# Input data
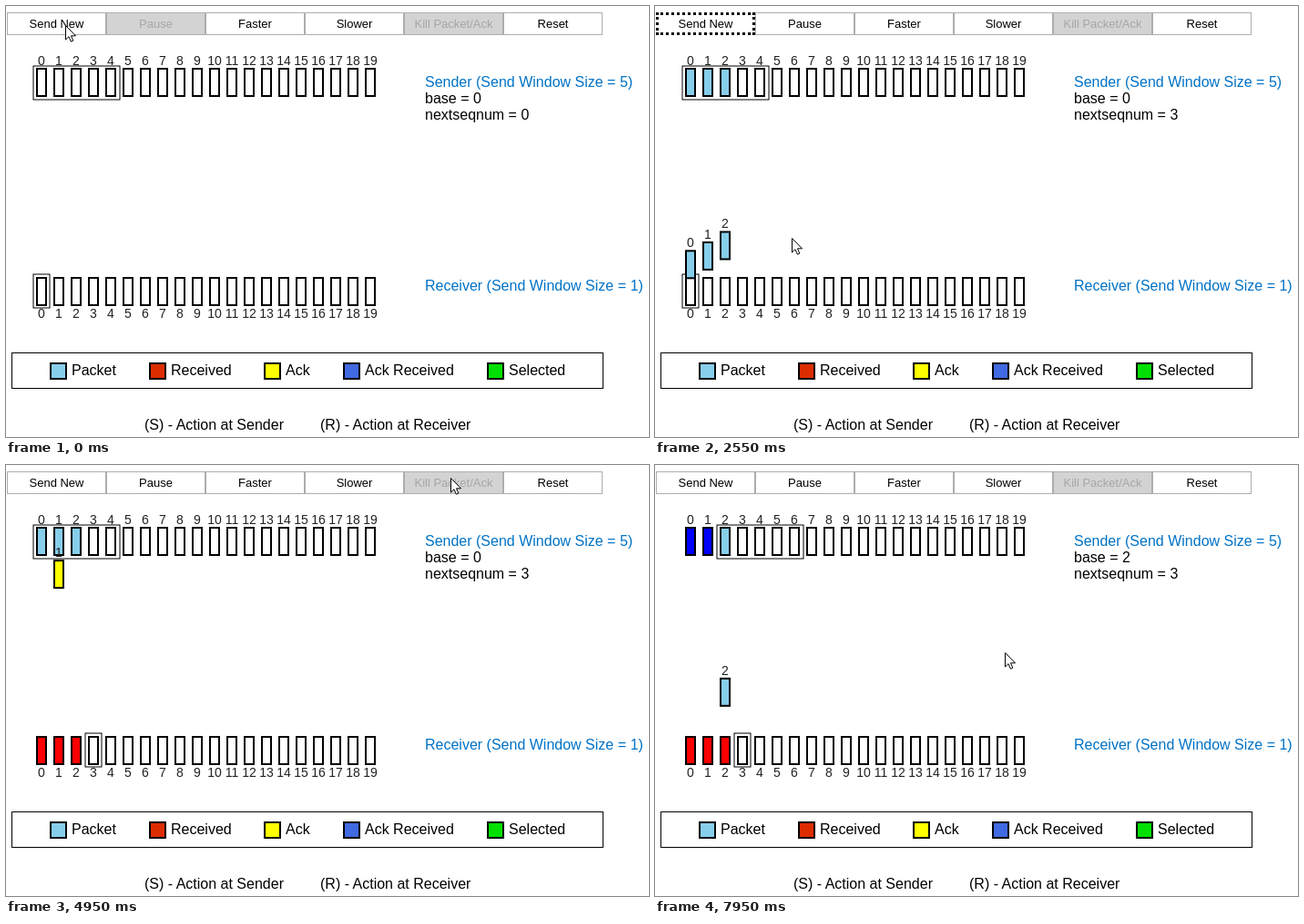
Recreate the animation shown at these times as an HTML page. Size 706 px wide and 474 px high, loop 8 s.

```html
<!DOCTYPE html>
<html lang="en">
<head>
<meta charset="utf-8">
<title>Go-Back-N</title>
<style>
  html, body { margin: 0; width: 100%; height: 100%; overflow: hidden; background: #fff; }
  body, text { font-family: "Liberation Sans", Arial, sans-serif; }
  svg { position: absolute; left: 0; top: 0; width: 706px; height: 474px; font-size: 16px; }
  .bar { position: absolute; left: 1px; top: 7px; display: flex; font-size: 13px; }
  .bar div {
    box-sizing: border-box; width: 109px; height: 25px; border: 1px solid #adadad;
    display: flex; align-items: center; justify-content: center; white-space: nowrap;
  }
  .bar .off { background: #d3d3d3; color: #a6a6a6; }
  .bar .focus { border: 3px dotted #000; }
  .num { font-size: 14px; text-anchor: middle; fill: #222; }
  .box { stroke: #000; stroke-width: 2; fill: #fff; }
  .frame { stroke: #000; fill: none; }
  .title { fill: #0072c6; }
</style>
</head>
<body>
<div class="bar"></div>
<svg viewBox="0 0 706 474"></svg>
<script>
const LOOP = 8000, TICK = 150;
const SPEED = 0.0979;
const TOP = 68, BOTTOM = 299;
const TRIP = (BOTTOM - TOP) / SPEED;
const STARTS = [504, 600, 717];
const PRESS = 450, SELECT_0 = 3000, KILL_0 = 3900, SELECT_2 = 4350, KILL_2 = 4800;
const ACKED = STARTS[1] + 2 * TRIP, RESEND = 6256;
const SKY = '#87ceeb', RED = '#f00', YELLOW = '#ff0', BLUE = '#00f', GREEN = '#00cc22';

// time, x, y of the pointer tip
const POINTER = [
  [0, 65, 21], [750, 65, 21], [1350, 181, 270], [1800, 161, 262], [2550, 150, 255],
  [3000, 38, 294], [3150, 70, 280], [3450, 332, 149], [3750, 484, 16], [3900, 484, 16],
  [4350, 78, 190], [4500, 82, 186], [4800, 488, 14], [4950, 488, 14], [5400, 384, 206]
];

const svg = document.querySelector('svg');

function add(tag, attrs, label) {
  const el = document.createElementNS(svg.namespaceURI, tag);
  for (const key in attrs) el.setAttribute(key, attrs[key]);
  if (label !== undefined) el.textContent = label;
  return svg.appendChild(el);
}
const text = (x, y, label, cls = '') => add('text', { x, y, class: cls }, label);
const rect = (x, y, width, height, cls, fill) =>
  add('rect', { x, y, width, height, class: cls, ...(fill && { style: 'fill:' + fill }) });
const column = i => 39 + 19 * i;
const cell = (i, y) => rect(column(i) - 5, y + 1, 10, 30, 'box');

const buttons = ['Send New', 'Pause', 'Faster', 'Slower', 'Kill Packet/Ack', 'Reset'].map(label => {
  const el = document.createElement('div');
  el.textContent = label;
  return document.querySelector('.bar').appendChild(el);
});

const sender = [], receiver = [];
for (let i = 0; i < 20; i++) {
  text(column(i), 65, i, 'num');
  text(column(i), 343, i, 'num');
  sender.push(cell(i, TOP));
  receiver.push(cell(i, 298));
}
const sendWindow = rect(30, 66, 95, 37, 'frame');
const receiveWindow = rect(30, 295, 18, 37, 'frame');

text(460, 89, 'Sender (Send Window Size = 5)', 'title');
const baseText = text(460, 107, '');
const nextText = text(460, 125, '');
text(460, 313, 'Receiver (Send Window Size = 1)', 'title');

rect(6.5, 381.5, 649, 39, 'frame');
[[48, 'Packet', SKY], [157, 'Received', '#dd2c00'], [283, 'Ack', YELLOW],
 [370, 'Ack Received', '#4169e1'], [528, 'Selected', '#00e000']].forEach(([x, label, color]) => {
  rect(x + 1, 393, 17, 17, 'box', color);
  text(x + 24, 406, label);
});
text(152, 466, '(S) - Action at Sender');
text(345, 466, '(R) - Action at Receiver');

const movers = STARTS.map((_, i) => ({ box: cell(i, 0), num: text(column(i), 0, i, 'num') }));
const pointer = add('path', {
  d: 'M.5 .5V16L4 12.7L6.4 18.2L8.8 17.1L6.5 11.8H11.5Z', fill: '#fff', stroke: '#000'
});

function pointerAt(t) {
  const next = POINTER.findIndex(p => p[0] > t);
  if (next < 0) return POINTER[POINTER.length - 1].slice(1);
  const [t0, x0, y0] = POINTER[next - 1], [t1, x1, y1] = POINTER[next];
  const k = (t - t0) / (t1 - t0);
  return [x0 + (x1 - x0) * k, y0 + (y1 - y0) * k].map(Math.round);
}

// Position and colour of a travelling packet or ack, or null when none is under way
function flight(i, t) {
  if (i === 2 && t >= RESEND) return { y: TOP + (t - RESEND) * SPEED, fill: SKY };
  const end = [KILL_0, ACKED, KILL_2][i];
  if (t < STARTS[i] || t >= end) return null;
  const age = t - STARTS[i];
  if (age < TRIP) return { y: TOP + age * SPEED, fill: SKY };
  const selected = (i === 0 && t >= SELECT_0) || (i === 2 && t >= SELECT_2);
  return { y: BOTTOM - (age - TRIP) * SPEED, fill: selected ? GREEN : YELLOW };
}

function render(t) {
  const sent = STARTS.filter(s => t >= s).length;
  const received = STARTS.filter(s => t >= s + TRIP).length;
  const base = t >= ACKED ? 2 : 0;
  const canKill = (t >= SELECT_0 && t < KILL_0) || (t >= SELECT_2 && t < KILL_2);

  buttons[0].classList.toggle('focus', t >= PRESS && t < SELECT_0);
  buttons[1].classList.toggle('off', sent === 0);
  buttons[4].classList.toggle('off', !canKill);

  movers.forEach(({ box, num }, i) => {
    sender[i].style.fill = i < base ? BLUE : i < sent ? SKY : '#fff';
    receiver[i].style.fill = i < received ? RED : '#fff';
    const f = flight(i, t);
    box.style.display = num.style.display = f ? '' : 'none';
    if (!f) return;
    box.setAttribute('y', f.y + 1);
    box.style.fill = f.fill;
    num.setAttribute('y', f.y - 3);
  });

  sendWindow.setAttribute('x', 30 + 19 * base);
  receiveWindow.setAttribute('x', 30 + 19 * received);
  baseText.textContent = 'base = ' + base;
  nextText.textContent = 'nextseqnum = ' + sent;
  pointer.setAttribute('transform', `translate(${pointerAt(t)})`);
}

const begin = performance.now();
function loop() {
  const t = (performance.now() - begin) % LOOP;
  render(Math.floor(t / TICK) * TICK);
  requestAnimationFrame(loop);
}
loop();
</script>
</body>
</html>
```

# What you need to do
Which lines above carry the string "rect"? Copy those lines.

# Output of the exercise
const rect = (x, y, width, height, cls, fill) =>
  add('rect', { x, y, width, height, class: cls, ...(fill && { style: 'fill:' + fill }) });
const cell = (i, y) => rect(column(i) - 5, y + 1, 10, 30, 'box');
const sendWindow = rect(30, 66, 95, 37, 'frame');
const receiveWindow = rect(30, 295, 18, 37, 'frame');
rect(6.5, 381.5, 649, 39, 'frame');
  rect(x + 1, 393, 17, 17, 'box', color);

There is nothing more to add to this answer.